╭─ Information given
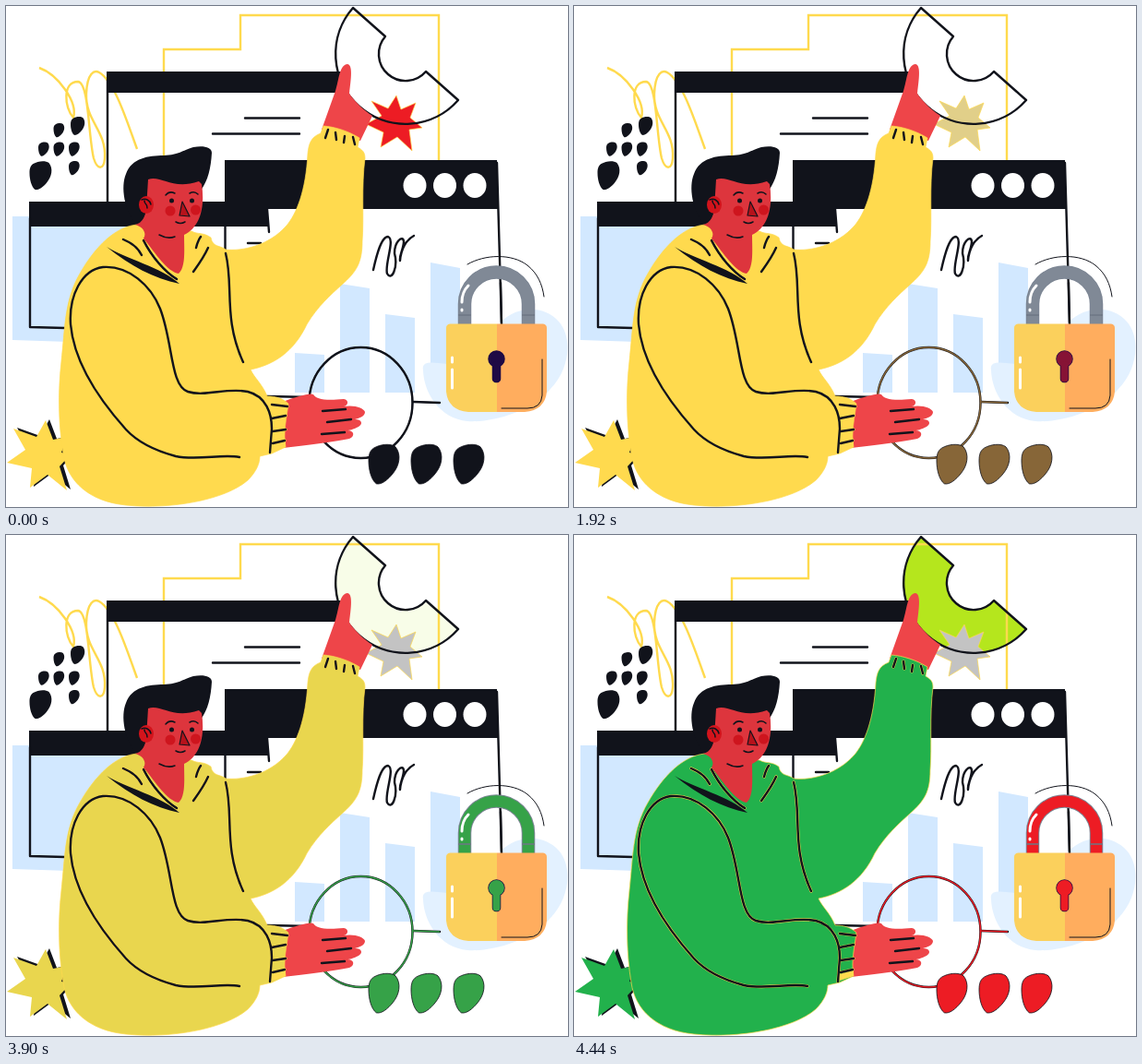
Animation, 609 px wide and 543 px high, one loop 4640 ms. Source, as an HTML page:

```html
<!DOCTYPE html>
<html lang="en">
<head>
<meta charset="utf-8">
<title>Data security illustration</title>
<style>
  :root {
    --ink: #11131b; --yellow: #ffda4e; --red: #ed1c24; --green: #22b14c;
    --grey: #c3c3c3; --steel: #808996; --navy: #1f0a45; --sky: #d2e8ff; --skin: #ee4549;
  }
  html, body { margin: 0; width: 100%; height: 100%; overflow: hidden; background: #fff; }
  svg { display: block; width: 100vw; height: 100vh; }
  .line { fill: none; stroke: var(--ink); stroke-width: 2.4; stroke-linecap: round; stroke-linejoin: round; }
  .sketch { fill: none; stroke: var(--yellow); stroke-width: 2.4; }
  .ink { fill: var(--ink); }
  .sky { fill: var(--sky); }
  .skin { fill: var(--skin); }
  .face { fill: #dd353d; }
  .shine { fill: none; stroke: #fff; stroke-width: 3; stroke-linecap: round; }

  /* Each fade runs 600 ms in ten 60 ms steps, then holds. */
  .tint { fill: currentColor; animation: 4.64s steps(10) infinite; }
  .burst { animation-name: burst; }
  .lights { animation-name: lights; }
  .keyhole { animation-name: keyhole; }
  .drops { animation-name: drops; }
  .shackle { animation-name: shackle; }
  .ring { animation-name: ring; }
  .hoodie { animation-name: hoodie; }

  @keyframes burst {
    0%, 3.017% { color: var(--red); }
    15.948%, 34.914% { color: var(--yellow); }
    47.845%, 100% { color: var(--grey); }
  }
  @keyframes lights {
    0%, 3.017% { color: #fff; }
    15.948%, 18.966% { color: var(--green); }
    31.897%, 100% { color: #fff; }
  }
  @keyframes keyhole {
    0%, 34.914% { color: var(--navy); }
    47.845%, 50.862% { color: var(--red); }
    63.793%, 82.759% { color: var(--green); }
    95.69%, 100% { color: var(--red); }
  }
  @keyframes drops {
    0%, 36.206% { color: var(--ink); }
    36.207% { color: #36a248; animation-timing-function: steps(9); }
    47.845%, 50.862% { color: var(--red); }
    63.793%, 82.759% { color: var(--green); }
    95.69%, 100% { color: var(--red); }
  }
  @keyframes shackle {
    0%, 66.81% { color: var(--steel); }
    79.741%, 82.759% { color: var(--green); }
    95.69%, 100% { color: var(--red); }
  }
  @keyframes ring {
    0%, 82.759% { color: #fff; }
    95.69%, 100% { color: #b5e61d; }
  }
  @keyframes hoodie {
    0%, 82.759% { color: var(--yellow); }
    95.69%, 100% { color: var(--green); }
  }
</style>
</head>
<body>
<svg viewBox="0 0 609 543" preserveAspectRatio="none">
  <defs>
    <path id="drop" d="M4 3C9 0 17 -1 21 2C26 8 24 17 19 23C15 28 10 32 6 31C2 28 0 20 0 13C0 8 1 5 4 3Z"/>
    <path id="spark" d="M43 449L51 470L66 467L60 484L70 486L58 499L66 525L45 508L26 522L28 501L1 495L21 481L8 458L33 467Z"/>
    <path id="donut" d="M376 2A75.800 75.800 0 0 0 490 102L455 71A29 29 0 0 1 411 33Z"/>
    <path id="bow" d="M497 345V323A34.500 34.500 0 0 1 566 323V345"/>
    <g id="hole"><circle cx="531.500" cy="382.500" r="8.500"/><rect x="527.500" y="385" width="8" height="22.500" rx="3.500"/></g>
    <g id="loop"><ellipse cx="384.500" cy="430" rx="56" ry="60"/><path d="M441 429L470 430"/></g>
    <g id="folds">
      <path d="M253 489C235 485 208 493 184 488C158 481 142 472 130 459C104 430 74 390 70 345C68 314 82 286 105 283C133 281 157 303 167 328C181 364 178 412 197 418C216 424 240 413 262 418C282 423 288 442 288 458L286 484"/>
      <path d="M238 268C247 303 235 338 257 386"/>
      <path d="M127 253C137 257 143 262 147 270M149 254C158 272 172 288 185 296M219 262C214 273 208 281 203 288M211 250C208 254 207 258 206 262"/>
      <path d="M288 432L305 434M288 447L303 444M289 461L303 459M289 474L302 471"/>
      <path d="M349 134L346 143M357 137L358 145M367 141L366 148M376 142L378 150"/>
    </g>
  </defs>

  <!-- windows -->
  <path class="sky" d="M7 228H130V366L7 362Z"/>
  <use href="#donut" class="tint ring"/>
  <path class="sketch" d="M171 162V47H254V10H469V168"/>
  <path class="sketch" d="M36 67C56 74 78 104 73 121C63 110 61 82 78 82C90 83 89 140 95 165C99 178 106 178 107 165C109 135 86 125 87 95C88 72 96 69 101 72C118 82 131 125 142 155"/>
  <path class="ink" d="M109 71H364V94H109ZM25 212H237V167H532L533 220H283L284 239H25Z"/>
  <path class="line" d="M110 80V212M26 230V348L64 349M237.500 239V268M283 220L285 245M532 170L537 345M283 423L330 424M262 257H276"/>
  <path class="line" d="M259 121.500H318M224 138.500H318"/>
  <g class="tint lights">
    <ellipse cx="443" cy="194.500" rx="12.500" ry="13.500"/>
    <ellipse cx="475.500" cy="194.500" rx="12.500" ry="13.500"/>
    <ellipse cx="508" cy="194.500" rx="12.500" ry="13.500"/>
  </g>
  <path class="sky" d="M313 376L345 378V419H313ZM362 301L394 306V419H362ZM411 334L443 338V419H411ZM460 278L492 284V419H460Z"/>
  <path class="line" d="M398 286C402 268 407 250 414 250C422 253 410 280 413 290C418 299 425 283 421 268C421 255 430 248 431 255C431 263 426 270 427 276C428 263 434 253 442 249"/>

  <g class="ink">
    <use href="#drop" transform="translate(25.500 168)"/>
    <use href="#drop" transform="translate(70 120) scale(.64)"/>
    <use href="#drop" transform="translate(51.500 127) scale(.49)"/>
    <use href="#drop" transform="translate(35 147.500) scale(.49)"/>
    <use href="#drop" transform="translate(51.500 147.500) scale(.49)"/>
    <use href="#drop" transform="translate(68 147.500) scale(.49)"/>
    <use href="#drop" transform="translate(68 168) scale(.49)"/>
  </g>
  <use href="#spark" class="ink" x="4" y="-1"/>
  <use href="#spark" class="tint hoodie"/>

  <!-- upper star and ring outline -->
  <path class="tint burst" stroke="#ffda4e" stroke-width=".7" d="M423 97L428 112L444 105L438 121L451 132L437 134L440 157L424 142L406 153L409 137L390 128L407 119L396 103L414 111Z"/>
  <use href="#donut" class="line"/>

  <!-- padlock -->
  <path fill="#e3f1ff" d="M452 395C450 384 461 386 478 388L530 350C546 326 580 321 599 342C615 360 610 395 590 415C570 440 525 452 500 450C470 447 453 420 452 395Z"/>
  <path class="line" d="M536 300L537 345"/>
  <g fill="none">
    <use href="#bow" stroke="#7b8593" stroke-width="14.500"/>
    <use href="#bow" class="tint shackle" style="fill:none" stroke="currentColor" stroke-width="12.500"/>
    <path d="M490 335H504M559 335H573" stroke="#6d7785" stroke-width="1.500"/>
  </g>
  <path class="shine" d="M494 321C494 313 497 307 501 303M494 329V330"/>
  <path fill="#fbd05c" d="M532 344.500H481Q477 345 477 349V418Q479 438 501 440H532Z"/>
  <path fill="#ffad5e" d="M532 344.500H582Q586 345 586 349V418Q584 438 562 440H532Z"/>
  <path class="shine" d="M483.500 381V386M483.500 394V414"/>
  <path class="line" style="stroke-width:1" d="M500 280C519 269 548 268 565 281C576 290 581 301 583 315M581 383V422Q580 436 565 436H537"/>
  <use href="#hole" fill="#1f0a45" stroke="#1f0a45" stroke-width="1.500"/>
  <use href="#hole" class="tint keyhole"/>

  <!-- circle and drops -->
  <use href="#loop" class="line"/>
  <use href="#loop" class="tint drops" style="fill:none" stroke="currentColor" stroke-width="1.500"/>
  <g class="tint drops" stroke="#11131b" stroke-width=".6">
    <use href="#drop" transform="translate(393 475) scale(1.380)"/>
    <use href="#drop" transform="translate(439 475) scale(1.380)"/>
    <use href="#drop" transform="translate(485 475) scale(1.380)"/>
  </g>

  <!-- hands -->
  <path class="skin" d="M342 134L357 92C361 80 361 64 370 63C376 64 374 78 372 95C380 106 388 113 397 119L384 146Z"/>
  <path class="skin" d="M300 429C315 423 330 419 333 421C336 426 345 428 366 426C372 427 371 433 366 434C378 432 388 436 389 440C389 445 382 447 378 448C386 448 387 453 382 456C376 459 372 460 370 460C378 460 378 467 372 469C355 472 330 476 300 479Z"/>
  <path class="line" d="M343 439L368 437M348 451L374 448M342 464L367 462"/>

  <!-- hoodie -->
  <path class="tint hoodie" stroke="#ffda4e" stroke-width=".7" d="M142 237C119 239 97 260 80 290C63 319 64 350 60 385C56 420 57 455 62 485C66 515 90 537 130 541C180 546 238 535 262 514C272 504 275 495 275 488L288 485L303 478C300 462 304 447 306 431C300 425 292 423 283 423C278 410 269 403 265 394C290 389 312 375 326 345C338 325 352 313 364 302C380 288 386 278 386 255C388 230 385 195 389 165C389 158 386 156 381 153L383 143C370 135 356 131 344 130L341 138C330 142 328 150 327 160C325 200 315 225 304 238C285 260 255 266 238 264C232 259 224 262 222 251C214 245 208 248 201 244L150 240Z"/>
  <path fill="#ffda4e" d="M288 476L303 472V478L288 483Z"/>
  <use href="#folds" class="line" style="stroke:var(--yellow);stroke-width:3.200"/>
  <use href="#folds" class="line"/>
  <path class="ink" d="M109 261C128 273 170 284 188 301C160 295 135 282 109 261Z"/>

  <!-- head -->
  <path class="ink" d="M142 237C128 222 124 196 130 182C136 165 154 162 171 162C188 161 190 157 203 153C214 151 223 153 223 159C222 176 219 189 211 200L180 215Z"/>
  <path class="face" d="M154 188C168 183 180 200 209 190L212 193C216 218 210 240 193 248C193 264 195 283 187 290C174 288 160 265 149 252C153 246 148 239 140 237C148 235 151 228 152 220Z"/>
  <path class="line" style="stroke-width:1.800" d="M149 254C158 272 172 288 185 296"/>
  <ellipse cx="152" cy="215.500" rx="8" ry="9.500" fill="#d3141c"/>
  <path class="line" style="stroke-width:1.500" d="M147 210C152 208 156 211 157 215M150 211C150 216 153 213 153 219M173 205Q177 200 183 203M199 203Q204 200 208 204M184 234Q189 237 194 234M166 248Q175 253 183 250"/>
  <g fill="#ce151e"><circle cx="178" cy="222" r="5.500"/><circle cx="205.500" cy="221" r="5.500"/></g>
  <g class="ink"><circle cx="179.500" cy="211" r="2.500"/><circle cx="201.500" cy="211" r="2.500"/></g>
  <path d="M191 212L199 228L188 227Z" fill="#b5121b" stroke="#11131b" stroke-width="1.200" stroke-linejoin="round"/>
</svg>
</body>
</html>
```
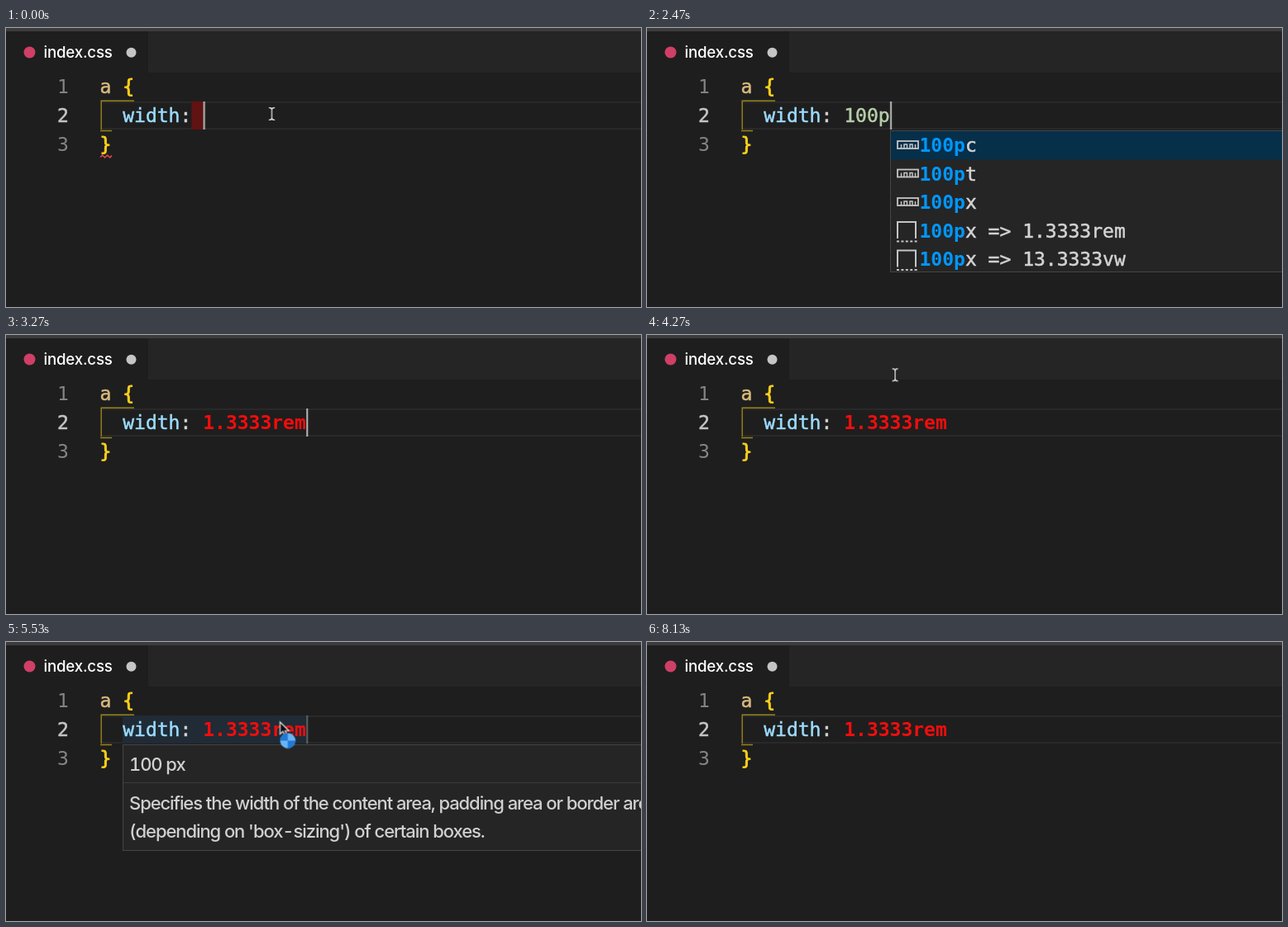
An HTML page that plays this animation: 768x338 px, repeating every 8190 ms.

```html
<!DOCTYPE html>
<html lang="en">
<head>
<meta charset="utf-8">
<title>Editor: px to rem</title>
<style>
html, body { margin: 0; width: 100%; height: 100%; overflow: hidden; background: #1e1e1e; }
svg { display: block; }
text { white-space: pre; }
.code { font: 23px "DejaVu Sans Mono", monospace; color: #d4d4d4; }
.code text, .code tspan { fill: currentColor; stroke: currentColor; stroke-width: .5px; }
.code .num { color: #858585; stroke: none; }
.code .on { color: #c6c6c6; stroke: currentColor; }
.code .brace { color: #ffd21c; stroke-width: .9px; }
.code .hit { color: #0097fb; font-weight: bold; stroke: none; }
.code .rem { color: #f20d0d; font-weight: bold; stroke: none; }
.sel { color: #d7ba7d; }
.prop { color: #9cdcfe; }
.val { color: #b5cea8; }
.plain { color: #d4d4d4; }
.ui { font: 500 22px Inter, sans-serif; font-variant-numeric: tabular-nums; letter-spacing: -1.08px; fill: #d0d0d0; }
.tab { font: 500 18.7px Inter, sans-serif; letter-spacing: -.22px; fill: #fff; }
.icon { fill: none; stroke: #c5c5c5; stroke-width: 2; }

/* One clock for everything: 8190 ms */
.a { animation: 8190ms step-end infinite; }
.caret { animation-name: caret; }
.space { animation-name: space; }
.typed { animation-name: typed; }
.rem { animation-name: rem; }
.error { animation-name: error; }
.list { animation-name: list; }
.pick { animation-name: pick; }
.hover { animation-name: hover; }
.beam { animation-name: beam; }
.arrow { animation-name: arrow; }
.blink { animation-name: blink; animation-timing-function: ease-in-out; }
.mouse { animation-name: mouse; animation-timing-function: ease-in-out; }

@keyframes caret {
  0% { transform: translateX(238.45px); }
  11.355% { transform: translateX(252.3px); }
  15.385% { transform: translateX(266.15px); }
  17.827% { transform: translateX(280px); }
  22.833% { transform: translateX(293.85px); }
  39.194%, 100% { transform: translateX(363.1px); }
}
@keyframes blink {
  0%, 6.227% { opacity: 1; }
  8.669%, 11.354% { opacity: 0; }
  11.355%, 46.886% { opacity: 1; }
  49.328%, 54.212% { opacity: 0; }
  56.654%, 59.096% { opacity: 1; }
  61.538%, 66.422% { opacity: 0; }
  68.864%, 71.306% { opacity: 1; }
  73.748%, 78.632% { opacity: 0; }
  81.074%, 83.516% { opacity: 1; }
  85.958%, 90.842% { opacity: 0; }
  93.284%, 95.726% { opacity: 1; }
  98.168%, 100% { opacity: 0; }
}
@keyframes space { 0% { opacity: 1; } 11.355%, 100% { opacity: 0; } }
@keyframes error { 0% { opacity: 1; } 23.2%, 100% { opacity: 0; } }
@keyframes typed { 0% { opacity: 1; } 39.194%, 100% { opacity: 0; } }
@keyframes rem { 0% { opacity: 0; } 39.194%, 100% { opacity: 1; } }
@keyframes list { 0% { opacity: 0; } 23.565% { opacity: 1; } 39.194%, 100% { opacity: 0; } }
@keyframes pick {
  0% { transform: none; }
  31.746% { transform: translateY(34.5px); }
  34.188% { transform: translateY(69px); }
  36.63%, 100% { transform: translateY(103.5px); }
}
@keyframes hover { 0% { opacity: 0; } 63.49% { opacity: 1; } 90.96%, 100% { opacity: 0; } }
@keyframes beam {
  0% { opacity: 1; }
  11.355% { opacity: 0; }
  50.06% { opacity: 1; }
  54.33% { opacity: 0; }
  72.04% { opacity: 1; }
  92.31%, 100% { opacity: 0; }
}
@keyframes arrow { 0% { opacity: 0; } 54.33% { opacity: 1; } 72.04%, 100% { opacity: 0; } }
@keyframes mouse {
  0%, 50.06% { transform: translate(321.5px, 104px); }
  52.26% { transform: translate(300px, 48px); }
  56.41% { transform: translate(331px, 106px); }
  58.61%, 60.93% { transform: translate(331px, 100.5px); }
  64.71%, 71.795% { transform: translate(331.5px, 96.5px); }
  75.09% { transform: translate(420px, 215px); }
  79.98%, 89.62% { transform: translate(715.5px, 73px); }
  92.31%, 100% { transform: translate(790px, 80px); }
}
</style>
</head>
<body>
<svg width="768" height="338" viewBox="0 0 768 338">
  <defs>
    <clipPath id="left"><rect class="a caret" x="-200" y="85" width="200" height="40"/></clipPath>
    <g id="ruler" class="icon">
      <rect x="303" y="-5" width="25" height="9" stroke-width="1.8"/>
      <path d="M307.5 4V-1M311 4V-1H314.5V4M318 4V-1H321V4M324.5 4V-1" stroke-width="1.5"/>
    </g>
    <g id="snippet" class="icon">
      <path d="M303 10V-10H325V10"/>
      <path d="M302 13.5H327" stroke-dasharray="3 2.4"/>
    </g>
    <path id="ibeam" d="M-3.5 -7.5Q0 -7.5 0 -5Q0 -7.5 3.5 -7.5M0 -5V5M-3.5 7.5Q0 7.5 0 5Q0 7.5 3.5 7.5"/>
  </defs>

  <rect width="768" height="338" fill="#1e1e1e"/>
  <rect x="172" y="4" width="596" height="50" fill="#252526"/>
  <rect width="768" height="4" fill="#3c3c3c"/>
  <circle cx="28.5" cy="29.5" r="7" fill="#cf3f66"/>
  <text class="tab" x="45.5" y="36">index.css</text>
  <circle cx="151.5" cy="29.7" r="6" fill="#c5c5c5"/>

  <path d="M115 90H768M115 122H768" stroke="#292929" stroke-width="2"/>
  <path d="M155 88.3H115.2V123M114 124.5H128" fill="none" stroke="#98831a" stroke-width="1.4"/>
  <rect class="a hover" x="141" y="89" width="222.5" height="34" fill="#202b36"/>
  <rect class="a space" x="224.4" y="89" width="14.4" height="34" fill="#611212"/>

  <g class="code">
    <text class="num" x="62" y="78.8">1</text>
    <text class="num on" x="62" y="114.2">2</text>
    <text class="num" x="62" y="148.7">3</text>
    <text class="sel" x="113.5" y="78.8">a</text>
    <text class="brace" x="141.2" y="78.8">{</text>
    <text class="prop" x="141.2" y="114.2">width<tspan class="plain">:</tspan></text>
    <text class="brace" x="113.5" y="148.7">}</text>
    <g clip-path="url(#left)"><text class="a typed val" x="238.2" y="114.2">100p</text></g>
    <text class="a rem" x="238.2" y="114.2">1.3333rem</text>
  </g>
  <path class="a error" d="M114 156.5l2.6-2.5 3 3 3-3 3 3 2.4-2.4" fill="none" stroke="#e5484d" stroke-width="1.5"/>
  <g class="a caret"><rect class="a blink" x=".2" y="89" width="2" height="34" fill="#b9bab8"/></g>

  <g class="a list">
    <rect x="294.5" y="124.5" width="490" height="171" fill="#252526" stroke="#454545"/>
    <rect class="a pick" x="295" y="125" width="473" height="34.5" fill="#062f4a"/>
    <g class="code">
      <text x="329.5" y="150.3"><tspan class="hit">100p</tspan>c</text>
      <text x="329.5" y="184.8"><tspan class="hit">100p</tspan>t</text>
      <text x="329.5" y="219.3"><tspan class="hit">100p</tspan>x</text>
      <text x="329.5" y="253.8"><tspan class="hit">100p</tspan>x =&gt; 1.3333rem</text>
      <text x="329.5" y="288.3"><tspan class="hit">100p</tspan>x =&gt; 13.3333vw</text>
    </g>
    <use href="#ruler" y="142"/>
    <use href="#ruler" y="176.5"/>
    <use href="#ruler" y="211"/>
    <use href="#snippet" y="245"/>
    <use href="#snippet" y="279.5"/>
  </g>

  <g class="a hover">
    <rect x="141.5" y="124.5" width="650" height="128" fill="#252526" stroke="#454545"/>
    <path d="M142 170.5H768" stroke="#3b3b3c"/>
    <g class="ui">
      <text x="149" y="156">100 px</text>
      <text x="149" y="203">Specifies the width of the content area, padding area or border area</text>
      <text x="149" y="237">(depending on 'box-sizing') of certain boxes.</text>
    </g>
  </g>

  <g class="a mouse">
    <g class="a beam" fill="none">
      <use href="#ibeam" stroke="#111" stroke-width="3"/>
      <use href="#ibeam" stroke="#e2e2e2" stroke-width="1.4"/>
    </g>
    <g class="a arrow">
      <path d="M0 .5V15L3.4 11.8L5.8 17L8.2 16L6 11H10.6Z" fill="#0c0c0c" stroke="#e8e8e8" stroke-width="1.2"/>
      <g transform="translate(9.3 23)">
        <circle r="9.3" fill="#68b5f3"/>
        <path d="M0 0V-9.3A9.3 9.3 0 0 0 -9.3 0ZM0 0V9.3A9.3 9.3 0 0 0 9.3 0Z" fill="#2279d6"/>
      </g>
    </g>
  </g>
</svg>
</body>
</html>
```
╰─
Directions for this task:
Copy out the lines above that hold the string "hover".

Solution to the problem:
.hover { animation-name: hover; }
@keyframes hover { 0% { opacity: 0; } 63.49% { opacity: 1; } 90.96%, 100% { opacity: 0; } }
  <rect class="a hover" x="141" y="89" width="222.5" height="34" fill="#202b36"/>
  <g class="a hover">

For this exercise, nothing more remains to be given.